┌─ EXTRACTED RECORDS
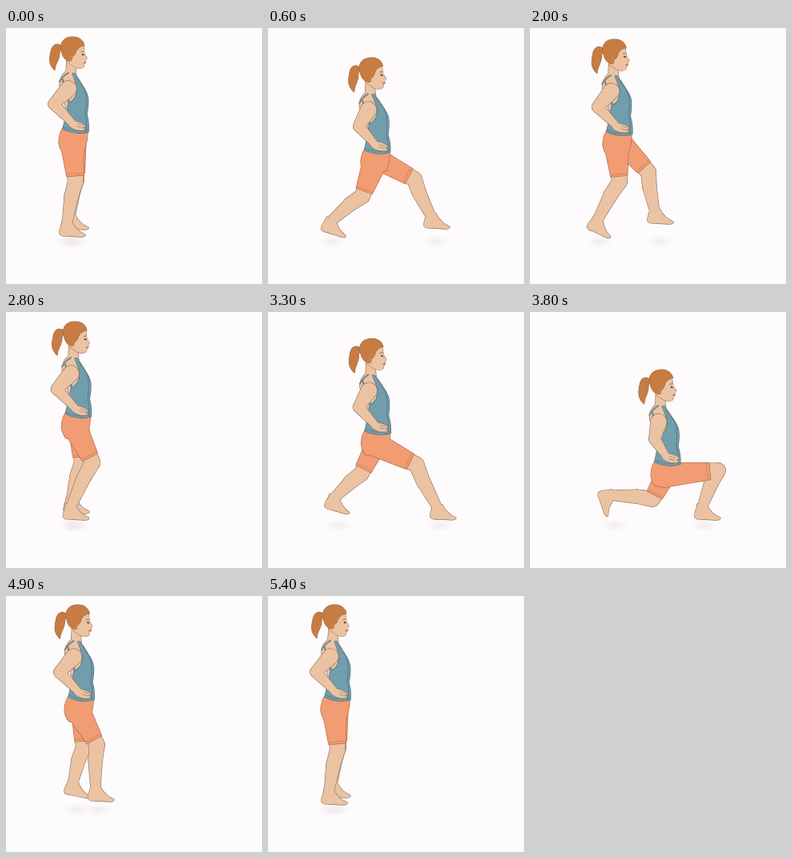
Animation of 320x320 px, one loop 5500 ms. Source, as an HTML page with a canvas:

```html
<!DOCTYPE html>
<html>
<head>
<meta charset="utf-8">
<style>
html, body { margin: 0; height: 100%; overflow: hidden; background: #fefbfc; }
canvas { display: block; width: 100vw; height: 100vh; }
</style>
</head>
<body>
<canvas></canvas>
<script>
const LUNGE = 2750, STEP = 100;
const SKIN = '#ebc3a2', SKIN_LINE = '#8d7565', SHORTS = '#f19c72', SHORTS_LINE = '#a9694f';
const SHIRT = '#719eac', SHIRT_LINE = '#4f6872', HAIR = '#c67c42', HAIR_LINE = '#9a5b2c';

const canvas = document.querySelector('canvas'), ctx = canvas.getContext('2d');
canvas.width = canvas.height = 320 * Math.max(1, devicePixelRatio);
ctx.scale(canvas.width / 320, canvas.height / 320);
ctx.lineJoin = ctx.lineCap = 'round';

// One lunge serves both legs. Body: time, shift x, y
const BODY = [
  [0, 0, 0], [50, 3, 1], [250, 14, 4], [600, 50, 26], [850, 70, 51], [1050, 76, 61],
  [1400, 76, 62], [1850, 44, 21], [2000, 25, 3], [2300, -4, -1], [LUNGE, 0, 0]];

// Monotone cubic through the keys, so held poses stay still
function sample(keys, t) {
  let i = 0;
  while (i < keys.length - 2 && keys[i + 1][0] <= t) i++;
  const a = keys[i], b = keys[i + 1], h = b[0] - a[0], u = (t - a[0]) / h;
  const rate = (j, c) => j < 0 || j > keys.length - 2 ? 0 :
    (keys[j + 1][c] - keys[j][c]) / (keys[j + 1][0] - keys[j][0]);
  const slope = (j, c) => {
    const p = rate(j - 1, c), q = rate(j, c);
    return p * q > 0 ? 2 * p * q / (p + q) : 0;
  };
  return a.slice(1).map((v, k) => {
    const c = k + 1, w = 1 - u;
    return v * (1 + 2 * u) * w * w + b[c] * u * u * (3 - 2 * u)
      + h * u * w * (slope(i, c) * w - slope(i + 1, c) * u);
  });
}

// Stepping leg: time, knee shift x, y, ankle shift x, y
const FRONT = [
  [0, 0, 0, 0, 0], [50, 19, -4, 4, -1], [250, 42, -8, 50, -5], [600, 95, 0, 124, -1],
  [850, 124, 5, 124, -1], [1050, 132, 6, 124, -1], [1400, 133, 6, 124, -1],
  [1850, 82, 4, 122, -2], [2000, 60, -9, 76, -7], [2150, 24, -6, 32, -4], [2300, 0, 0, 0, 0],
  [LUNGE, 0, 0, 0, 0]];

function stepPose(t, [kx, ky, ax, ay], stride) {
  const [dkx, dky, dax, day] = sample(FRONT, t);
  return [kx + dkx * stride, ky + dky, ax + dax * stride, ay + day, 0];
}

// Trailing leg: the same, then foot pitch
const REAR = [
  [0, 0, 0, 0, 0, 0], [50, 7, -1, 1, 0, 0], [600, 31, 18, 2, -4, 15], [850, 55, 43, 14, -7, 48],
  [1050, 65, 51, 20, -8, 68], [1400, 65, 51, 20, -8, 68], [1850, 42, 14, 10, -6, 30],
  [2000, 25, 0, 8, -5, 22], [2300, 0, 0, 0, 0, 0], [LUNGE, 0, 0, 0, 0, 0]];

function trailPose(t, [kx, ky, ax, ay], dip) {
  const [dkx, dky, dax, day, pitch] = sample(REAR, t);
  return [kx + dkx, ky + dky * dip, ax + dax, ay + day, pitch];
}

const NEAR_STAND = [87, 192, 76, 246], FAR_STAND = [88, 189, 80, 237];

const shape = d => new Path2D(d);
const FOOT = shape('M-6-5C-6 2-10 6-9 11Q-7 15 0 14L18 15Q24 15 23 12Q12 8 6-4Z');
const TORSO = shape('M76 40L75 54Q66 62 67 72L75 100H95L97 75Q92 65 88 61L87 51L92 40Z');
const TOP = shape('M71 64Q74 82 79 90Q76 108 71 126Q86 134 103 130Q104 118 101 108Q104 92 102 85Q99 75 92 69L86 57L83 57Q87 67 89 74Q90 88 79 94Q72 80 71 64Z');
const FACE = shape('M84 18Q95 16 97 23L98 32L101.5 38L99.5 40L100 43L98 45L97 49Q93 52 86 49L76 42V25Z');
const CAP = shape('M69 27C67 18 73 11 83 11C92 11 97 16 98 22Q92 22 88 28Q87 34 82 37Q84 42 78 41C72 39 70 34 69 27Z');
const TAIL = shape('M70 23C64 17 57 21 56 30C54 38 53 46 61 53C61 45 67 40 67 32Q67 26 71 28Z');
const PELVIS = shape('M71 125Q66 133 66 143Q67 152 72 157L98 152Q102 142 102 129Z');
const HAND = shape('M80 116Q90 116 98 121Q101 123 96 124L99 127Q95 129 87 127Q81 125 78 121Z');

// Outlines the union of several shapes
function draw(paths, fill, stroke, width = 1.3) {
  ctx.strokeStyle = stroke;
  ctx.fillStyle = fill;
  ctx.lineWidth = width;
  paths.forEach(p => ctx.stroke(p));
  paths.forEach(p => ctx.fill(p));
}

function line(d, color, width) {
  ctx.strokeStyle = color;
  ctx.lineWidth = width;
  ctx.stroke(shape(d));
}

function limb([ax, ay], ra, [bx, by], rb, flat) {
  const p = new Path2D(), d = Math.atan2(by - ay, bx - ax), q = Math.PI / 2;
  p.arc(ax, ay, ra, d + q, d + 3 * q);
  if (flat) {
    p.lineTo(bx + rb * Math.sin(d), by - rb * Math.cos(d));
    p.lineTo(bx - rb * Math.sin(d), by + rb * Math.cos(d));
  } else p.arc(bx, by, rb, d - q, d + q);
  p.closePath();
  return p;
}

function moved(path, x, y, angle = 0) {
  const p = new Path2D();
  p.addPath(path, new DOMMatrix().translate(x, y).rotate(angle));
  return p;
}

const mix = (a, b, k) => a.map((v, i) => v + (b[i] - v) * k);

function leg(hip, hipSize, [kx, ky, ax, ay, pitch], extra = []) {
  const knee = [kx, ky], ankle = [ax, ay], len = Math.hypot(ax - kx, ay - ky);
  const calf = mix(knee, ankle, .35);
  calf[0] -= (ay - ky) / len * 1.5;
  calf[1] += (ax - kx) / len * 1.5;
  draw([limb(hip, 11, knee, 9.3), limb(knee, 9.3, calf, 8.6), limb(calf, 8.6, ankle, 5.8),
    moved(FOOT, ax, ay, pitch)], SKIN, SKIN_LINE);
  draw([limb(hip, hipSize, mix(hip, knee, .85), 10.5, true), ...extra], SHORTS, SHORTS_LINE);
  ctx.strokeStyle = '#d9845d';
  ctx.lineWidth = .6;
  ctx.stroke(limb(mix(hip, knee, .79), 0, mix(hip, knee, .8), 10, true));
}

function shadow(x) {
  const g = ctx.createRadialGradient(0, 0, 0, 0, 0, 17);
  g.addColorStop(0, '#e9e4e6a0');
  g.addColorStop(1, '#e9e4e600');
  ctx.save();
  ctx.translate(x, 267);
  ctx.scale(1, .5);
  ctx.fillStyle = g;
  ctx.fillRect(-18, -18, 36, 36);
  ctx.restore();
}

function upperBody(x, y) {
  ctx.save();
  ctx.translate(84 + x, 135 + y);
  ctx.rotate(-Math.min(.04, Math.max(0, x) * .001));
  ctx.translate(-84, -135);
  draw([TORSO], SKIN, SKIN_LINE);
  draw([TOP], SHIRT, SHIRT_LINE);
  line('M89 61Q98 74 100 84Q101 95 99 107Q102 118 100 129', '#506c78', .7);
  line('M72 124Q86 131 102 128', '#58798a', .7);

  const bend = y * .2, shoulder = [78, 76], elbow = [60 + bend, 95 + bend * .2];
  const wrist = [83 + bend * .2, 119];
  draw([limb(shoulder, 10, elbow, 7), limb(elbow, 7, wrist, 4.3), moved(HAND, bend * .2, 0)],
    SKIN, SKIN_LINE);
  line('M90 120L97 122M89 123L96 125', SKIN_LINE, .6);
  line('M67 67Q71 60 78 56', '#77858b', 2);
  line('M84 58Q88 66 91 70', SHIRT, 2.5);

  draw([TAIL], HAIR, HAIR_LINE, 1);
  draw([FACE], SKIN, SKIN_LINE, 1);
  draw([CAP], HAIR, HAIR_LINE, 1);
  line('M80 36Q83 34 83 38Q82 41 80 40', '#cf9c7b', .8);
  line('M94 29.5L97 29', '#8a5a3a', .8);
  line('M95.5 33L96.8 33.6', '#4c3a33', 1.7);
  line('M97.5 43.5L99.3 43.3', '#cc6259', 1.6);
  ctx.restore();
}

function frame(now) {
  const time = Math.floor(now % (2 * LUNGE) / STEP) * STEP;
  const t = time % LUNGE, nearSteps = time >= LUNGE, stride = nearSteps ? 1.12 : 1;
  let [x, y] = sample(BODY, t);
  if (nearSteps) x = Math.max(0, x * stride);
  const near = nearSteps ? stepPose(t, NEAR_STAND, stride) : trailPose(t, NEAR_STAND, 1);
  const far = nearSteps ? trailPose(t, FAR_STAND, .88) : stepPose(t, FAR_STAND, stride);

  ctx.fillStyle = '#fefbfc';
  ctx.fillRect(0, 0, 320, 320);
  shadow(near[2] + 3);
  shadow(far[2] + 6);
  leg([87 + x, 138 + y], 13, far);
  leg([83 + x, 143 + y], 15, near, [moved(PELVIS, x, y)]);
  upperBody(x, y);
  requestAnimationFrame(() => frame(performance.now() - start));
}

const start = performance.now();
frame(0);
</script>
</body>
</html>
```
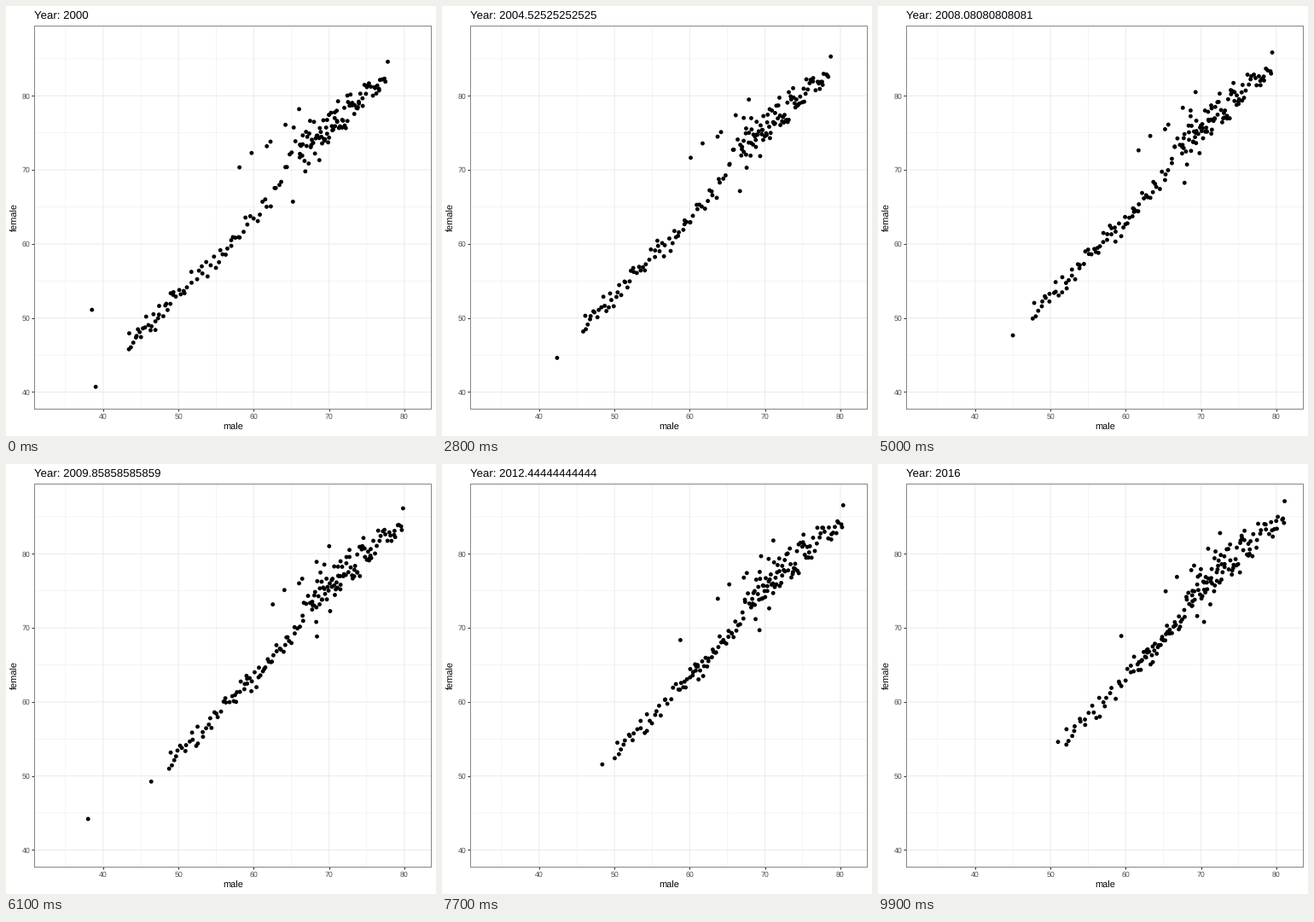
A matplotlib script for the animation above (10 s loop, 504x504 px).

```python
import numpy as np
import matplotlib.pyplot as plt
from matplotlib.animation import FuncAnimation

SIZE, FRAMES, INTERVAL = 504, 100, 100
START, SPAN = 2000, 16
CROWD = 170
INK, FRAME, GRID, LABEL = "#333333", "#858585", "#ebebeb", "#4d4d4d"

plt.rcParams["font.family"] = "Liberation Sans"
plt.rcParams["text.hinting"] = "none"
rng = np.random.default_rng(5)
years = np.arange(SPAN + 1)
keys = np.round(years * (FRAMES - 1) / SPAN)

# Countries that leave the crowd, as (year, male, female) waypoints
journeys = [
    [(0, 39, 40.7), (16, 51, 54.6)],
    [(0, 65.2, 65.7), (16, 70.4, 70.8)],
    [(0, 77.8, 84.6), (16, 81.1, 87.1)],
    [(0, 38.5, 51.1), (1, 53.5, 58.4), (16, 62.9, 67.1)],
    [(0, 57, 60.5), (9, 61.6, 64.8), (10, 33.27, 40.07), (11, 61, 64.5), (16, 61.1, 66.1)],
    [(0, 70.8, 75.9), (10, 71.5, 77), (12, 60.5, 69.4), (13, 57, 67.3), (16, 59.4, 68.9)],
]

# Male life expectancy by rank, first and last year
RANK = [0, .18, .35, .45, .68, .88, 1]
FIRST = [43.2, 50, 59.5, 66, 70, 74, 77.6]
LAST = [51.7, 61.5, 65.7, 68.5, 72.6, 76.8, 81.2]


def drift(a, b):
    """Even motion from a to b over the years."""
    return a + (b - a) * (years / SPAN)[:, None, None]


def journey(points):
    t, male, female = zip(*points)
    return np.column_stack([np.interp(years, t, male), np.interp(years, t, female)])


def stragglers(n=7):
    """Lands where women far outlive men, spread along a line."""
    a = np.linspace((58.5, 71), (66.5, 77.4), n)
    b = np.linspace((65.7, 75.6), (73, 82), n)
    return drift(a, b) + rng.normal(0, .5, (n, 2))


def cloud(male, centre, rise, noise):
    """The lead of women grows around a centre, and scatters most just above it."""
    step = 1 / (1 + np.exp(-(male - centre) / 1.5))
    bump = np.exp(-((male - centre - 5) / 5) ** 2)
    gap = 3 + rise * step + bump
    return np.column_stack([male, male + gap + (.7 + 1.1 * bump) * noise])


def crowd():
    u = (np.arange(CROWD) + rng.uniform(0, 1, CROWD)) / CROWD
    na = rng.normal(size=CROWD).clip(-2, 2)
    nb = (.85 * na + .5 * rng.normal(size=CROWD)).clip(-2, 2)
    a = cloud(np.interp(u, RANK, FIRST), 62, 2.2, na)
    b = cloud(np.interp(u, RANK, LAST), 67, 1.4, nb)
    return drift(a, b) + rng.normal(0, .08, (SPAN + 1, CROWD, 2))


yearly = np.concatenate(
    [np.stack([journey(j) for j in journeys], axis=1), stragglers(), crowd()], axis=1)


def positions(i):
    k = min(np.searchsorted(keys, i, side="right") - 1, SPAN - 1)
    t = (i - keys[k]) / (keys[k + 1] - keys[k])
    return yearly[k] + (yearly[k + 1] - yearly[k]) * t


def label(x, y, text, size, **kw):
    return fig.text(x / SIZE, 1 - y / SIZE, text, fontsize=size, va="baseline", **kw)


fig = plt.figure(figsize=(SIZE / 72, SIZE / 72), dpi=72, facecolor="white")
left, right, top, bottom = 33.4, 498.4, 23.4, 472.4
ax = fig.add_axes([left / SIZE, 1 - bottom / SIZE,
                   (right - left) / SIZE, (bottom - top) / SIZE])
ax.set_xlim(30.87, 83.57)
ax.set_ylim(37.7, 89.43)
ax.set_xticks(range(40, 81, 10))
ax.set_yticks(range(40, 81, 10))
ax.set_xticks(range(35, 76, 10), minor=True)
ax.set_yticks(range(45, 86, 10), minor=True)
ax.set_axisbelow(True)
ax.grid(which="major", color=GRID, linewidth=1.07)
ax.grid(which="minor", color=GRID, linewidth=.53)
ax.tick_params(which="major", length=3, width=1.07, pad=2.2,
               color=INK, labelcolor=LABEL, labelsize=8.8)
ax.tick_params(which="minor", length=0)
for axis in (ax.xaxis, ax.yaxis):
    for tick in axis.get_major_ticks() + axis.get_minor_ticks():
        tick.gridline.set_snap(False)
for spine in ax.spines.values():
    spine.set(color=FRAME, linewidth=1)

label((left + right) / 2, 497, "male", 11, ha="center")
label(13.4, (top + bottom) / 2, "female", 11, ha="center",
      rotation=90, rotation_mode="anchor")
title = label(33, 15, "", 13.2)

count = yearly.shape[1]
dots = ax.scatter(*yearly[0].T, s=4.85 ** 2, c=["black"] * count, linewidths=0, zorder=2)


def draw(i):
    dots.set_offsets(positions(i))
    title.set_text(f"Year: {START + SPAN * i / (FRAMES - 1):.15g}")
    return dots, title


anim = FuncAnimation(fig, draw, frames=FRAMES, interval=INTERVAL, repeat=True, repeat_delay=0)
plt.show()
```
└─
### YOUR INSTRUCTIONS
For each line in the data that holds the word "draw", copy the line.

### WRITTEN SOLUTION
function draw(paths, fill, stroke, width = 1.3) {
  draw([limb(hip, 11, knee, 9.3), limb(knee, 9.3, calf, 8.6), limb(calf, 8.6, ankle, 5.8),
  draw([limb(hip, hipSize, mix(hip, knee, .85), 10.5, true), ...extra], SHORTS, SHORTS_LINE);
  draw([TORSO], SKIN, SKIN_LINE);
  draw([TOP], SHIRT, SHIRT_LINE);
  draw([limb(shoulder, 10, elbow, 7), limb(elbow, 7, wrist, 4.3), moved(HAND, bend * .2, 0)],
  draw([TAIL], HAIR, HAIR_LINE, 1);
  draw([FACE], SKIN, SKIN_LINE, 1);
  draw([CAP], HAIR, HAIR_LINE, 1);
def draw(i):
anim = FuncAnimation(fig, draw, frames=FRAMES, interval=INTERVAL, repeat=True, repeat_delay=0)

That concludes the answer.